Last Friday, we highlighted a special tax deal offered to Costco by Spanish Fork. Today, we highlight another deal offered in Sandy to Scheels, a sporting goods superstore, and analyze the rationale used to justify these kinds of deals.[pullquote]Government should not be in the business of providing advantages to favored companies[/pullquote]
Earlier this year, Sandy city, Salt Lake County, Canyons School District, and four smaller taxing entities agreed to rebate 100 percent of Scheels’ property taxes for 25 years for a new store in Sandy, a deal worth more than $16.8 million (see here, here, here and here).
To illustrate the magnitude of this deal, the same privilege offered to residents of Salt Lake County, including Sandy, would save each household an average of $1,817 per year in property taxes,1 or $45,425 over a 25-year period. And the same deal would save other businesses an average of $8,928 2 per year for each commercial property they own, equal to $223,205 per property over 25 years.

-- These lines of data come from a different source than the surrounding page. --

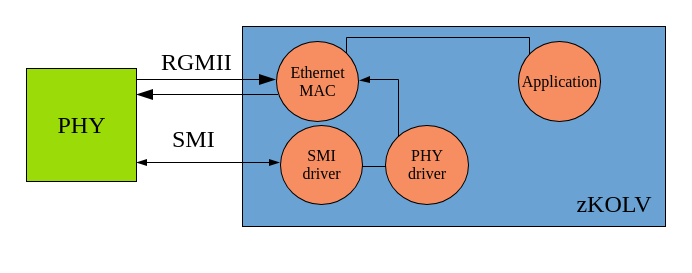
<!DOCTYPE html>
<html lang="en">
<head>
<meta charset="utf-8">
<title>Ethernet MAC and PHY block diagram</title>
<style>
:root {
  --ink: #000;
  --paper: #fff;
  --phy: #9adb08;
  --chip: #69a2d3;
  --task: #f68e62;
}
* { box-sizing: border-box; }
html, body { margin: 0; overflow: hidden; background: var(--paper); }
.diagram {
  position: relative;
  width: 692px;
  height: 273px;
  overflow: hidden;
  color: var(--ink);
  font: 24px/28px "Liberation Serif", "Times New Roman", serif;
}
.diagram > * { position: absolute; }
.block, .task {
  display: flex;
  align-items: center;
  justify-content: center;
  border: 1px solid var(--ink);
  text-align: center;
}
.phy { left: 26px; top: 68px; width: 111px; height: 114px; background: var(--phy); }
.chip { left: 242px; top: 26px; width: 424px; height: 201px; background: var(--chip); }
.chip-name { left: 564px; top: 190px; width: 100px; text-align: center; white-space: nowrap; }
.task {
  width: 83px;
  height: 80px;
  border-radius: 50%;
  background: var(--task);
  font-size: 16px;
  line-height: 18px;
  white-space: nowrap;
}
.ethernet-mac, .application { top: 41px; height: 81px; padding-top: 1px; }
.ethernet-mac { left: 276px; }
.application { left: 518px; }
.smi-driver { left: 280px; top: 125px; }
.phy-driver { left: 385px; top: 125px; width: 84px; }
.bus-rgmii { left: 161px; top: 48px; }
.bus-smi { left: 172px; top: 125px; }
.connectors { left: 0; top: 0; }
.connectors .wire { fill: none; stroke: var(--ink); stroke-width: 1; }
.connectors .head { fill: var(--ink); }
</style>
</head>
<body>
<main class="diagram">
  <div class="block phy">PHY</div>
  <div class="block chip"></div>
  <div class="chip-name">zKOLV</div>

  <div class="task ethernet-mac">Ethernet<br>MAC</div>
  <div class="task application">Application</div>
  <div class="task smi-driver">SMI<br>driver</div>
  <div class="task phy-driver">PHY<br>driver</div>

  <div class="bus-rgmii">RGMII</div>
  <div class="bus-smi">SMI</div>

  <svg class="connectors" width="692" height="273" viewBox="0 0 692 273" aria-hidden="true">
    <g class="wire">
      <path d="M136 79.5H262"/>
      <path d="M150 94.5H278"/>
      <path d="M145 162.5H272"/>
      <path d="M362 166.5H386"/>
      <path d="M398.5 137V79.5H368"/>
      <path d="M346.5 53V37.5H529.5V54"/>
    </g>
    <g class="head">
      <polygon points="276,79.5 259,74 259,85"/>
      <polygon points="136,94.5 153,89 153,100"/>
      <polygon points="136,162.5 147,159 147,166"/>
      <polygon points="280,162.5 269,159 269,166"/>
      <polygon points="359,80.5 370,76 370,83"/>
    </g>
  </svg>
</main>
</body>
</html>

These numbers raise an important question: Why does Scheels, a company based in Fargo, N.D., get a tax break of mammoth proportions while Utah families and other businesses that have been paying full tax rates for years or decades get nothing? Read more